India and Japan have been mulling over the methodology for procuring the amphibian aircraft US-2 for the Indian Navy. What has delayed the purchase?
The process of acquisition of amphibious aircraft for the Indian Navy began way back in 2011 when the Indian Navy issued a Request for Information (RFI). Japan’s ShinMaywa Industries responded to the RFI, paving the way for cooperation between India and Japan in defence. The unique capabilities of the US-2 aircraft clearly made it an interesting acquisition. The possibility of procuring the US -2 was discussed at Annual Summit Meetings over the years.

Defence cooperation between India and Japan has till date been limited to the Inter-services Joint Exercise (Malabar, JIMEX etc.), participation in seminars and training courses. However, in recent years bonhomie between the two nations on maritime security, terrorism, threat perception in the IOR and SCS and defence cooperation has increased. Both governments have been cautious in their discussions.
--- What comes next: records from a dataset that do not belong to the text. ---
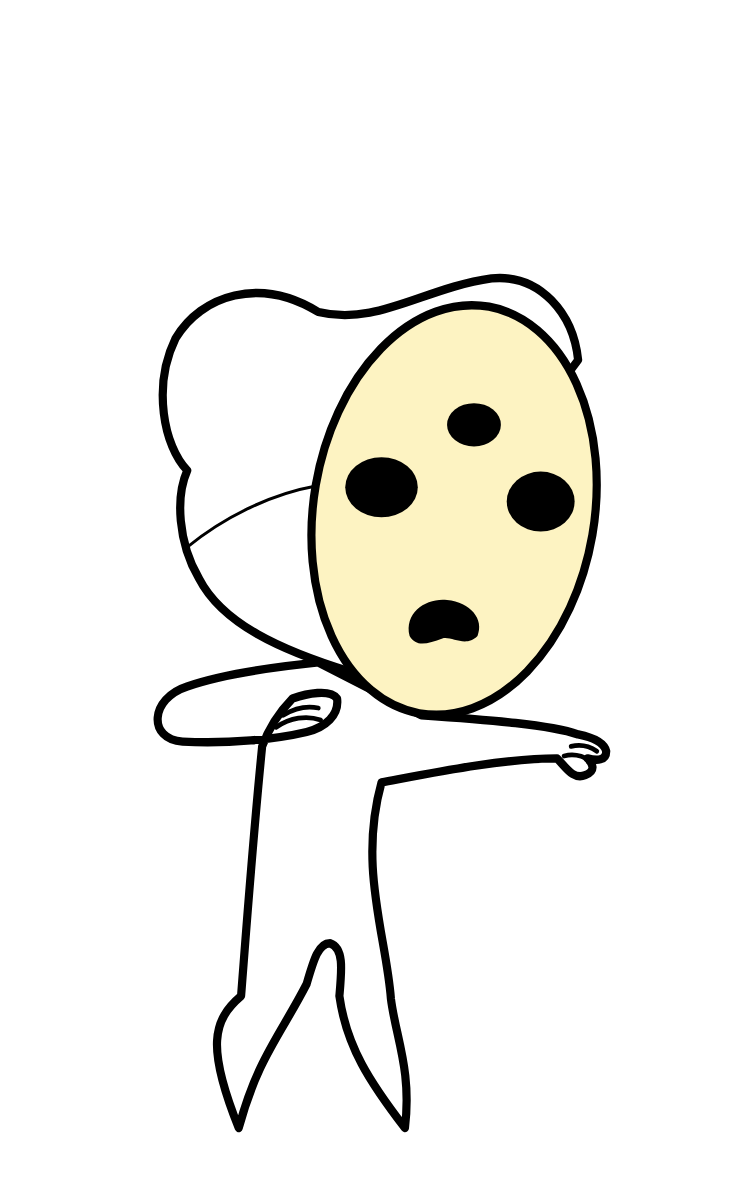
<!DOCTYPE html>
<html lang="en">
<head>
<meta charset="utf-8">
<title>Masked Sprite</title>
<link rel="stylesheet" href="https://fonts.googleapis.com/css2?family=Nunito&display=swap">
<style>
  :root {
    --paper: #ffffff;
    --ink: #000000;
    --mask: #fdf3c2;
    --body: #ffffff;
  }
  html, body {
    margin: 0;
    padding: 0;
    width: 749px;
    height: 1200px;
    overflow: hidden;
    background: var(--paper);
    font-family: "Nunito", sans-serif;
  }
  .stage { display: block; width: 749px; height: 1200px; }
  .outline { fill: var(--body); stroke: var(--ink); stroke-width: 7; stroke-linejoin: round; stroke-linecap: round; }
  .hood-seam { fill: none; stroke: var(--ink); stroke-width: 2.5; stroke-linecap: round; }
  .finger { fill: none; stroke: var(--ink); stroke-width: 4; stroke-linecap: round; }
  .mask-face { fill: var(--mask); stroke: var(--ink); stroke-width: 7; }
  .mask-hole { fill: var(--ink); }
</style>
</head>
<body>
<svg class="stage" viewBox="0 0 640 1000" preserveAspectRatio="none" role="img" aria-label="A small white hooded sprite wearing a pale yellow oval mask with three eye holes and a mouth, arms held out">
  <g id="sprite-body">
    <path class="outline" d="M 272 552
      C 232 556 190 562 160 572
      C 128 582 126 616 156 618
      C 196 620 236 616 262 610
      C 278 606 290 596 288 582
      C 282 574 262 578 250 582
      C 240 592 230 606 224 622
      C 216 700 210 780 206 830
      C 182 850 176 872 204 940
      C 220 882 240 862 262 820
      C 268 800 272 786 282 786
      C 294 790 292 808 290 830
      C 296 872 316 902 346 940
      C 352 892 338 864 334 832
      C 330 780 306 722 326 652
      C 370 644 430 632 476 632
      C 484 640 490 650 500 646
      C 510 642 506 636 502 632
      C 510 634 518 634 518 626
      C 516 618 504 614 494 612
      C 470 604 420 600 360 596 Z"/>
    <path class="finger" d="M 236 606 C 248 598 262 596 274 600"/>
    <path class="finger" d="M 242 596 C 252 590 262 588 272 590"/>
    <path class="finger" d="M 482 630 C 490 628 498 630 504 634"/>
    <path class="finger" d="M 488 622 C 496 620 504 622 510 626"/>
  </g>
  <g id="sprite-hood">
    <path class="outline" d="M 300 560
      C 240 542 190 520 170 482
      C 152 452 150 414 160 392
      C 140 372 130 322 150 282
      C 172 246 222 230 272 260
      C 322 272 362 240 420 232
      C 462 228 490 262 494 300
      C 470 330 420 400 400 500
      C 380 560 330 570 300 560 Z"/>
    <path class="hood-seam" d="M 160 456 C 190 432 230 412 270 405"/>
  </g>
  <g id="sprite-mask">
    <ellipse class="mask-face" cx="388" cy="425" rx="120" ry="172" transform="rotate(10 388 425)"/>
    <ellipse class="mask-hole" cx="405" cy="354" rx="23" ry="18"/>
    <ellipse class="mask-hole" cx="326" cy="406" rx="31" ry="25"/>
    <ellipse class="mask-hole" cx="462" cy="418" rx="29" ry="25"/>
    <path class="mask-hole" d="M 350 530 C 345 510 365 498 382 500 C 402 502 414 516 408 530 C 398 540 386 530 378 532 C 366 536 356 540 350 530 Z"/>
  </g>
</svg>
</body>
</html>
If the US -2 acquisition fructifies, it will be the first military hardware procurement from Japan by India. For Japan, this will be the first sale of military hardware to any Third World country. However, since India and Japan are using the government-to-government route for the first time, the pace understandably has been slow and deliberate.

This aircraft comes with a big price tag, which has been a concern for India. Japan has apparently been assuring India of a ‘fair consideration’ on all issues related to the project, including the cost.

Is ShinMaywa’s collaboration with the Mahindra Group only for the US-2 offsets, or does it go beyond?
ShinMaywa Industries believes in supporting their customers as per their requirement. We have at the moment signed an MoU primarily to set up a MRO facility for US-2 and other associated work, but it can grow much beyond that. We are also open to providing any kind of maintenance support that the Indian Navy or the Ministry of Defence may require from us.

Do you see greater India-Japan defence partnership and more collaboration among their defence industries?
Initiatives taken in the recent past by Tokyo, which include creation of a National Security Council that would serve as the command centre for Japan’s diplomatic and security policies and adoption of a National Security Strategy, are evidence of a paradigm shift in Japan’s security concerns.The new strategy highlights the importance of Japan as a contributor to peace, rather than as a passive player hoping someone else would take care of its defence interests.

Sharing military technology, taboo till recently, has been eased by new principles adopted by Japan. India, being the first to be impacted by Japan’s changed policy will hopefully, benefit in a major way.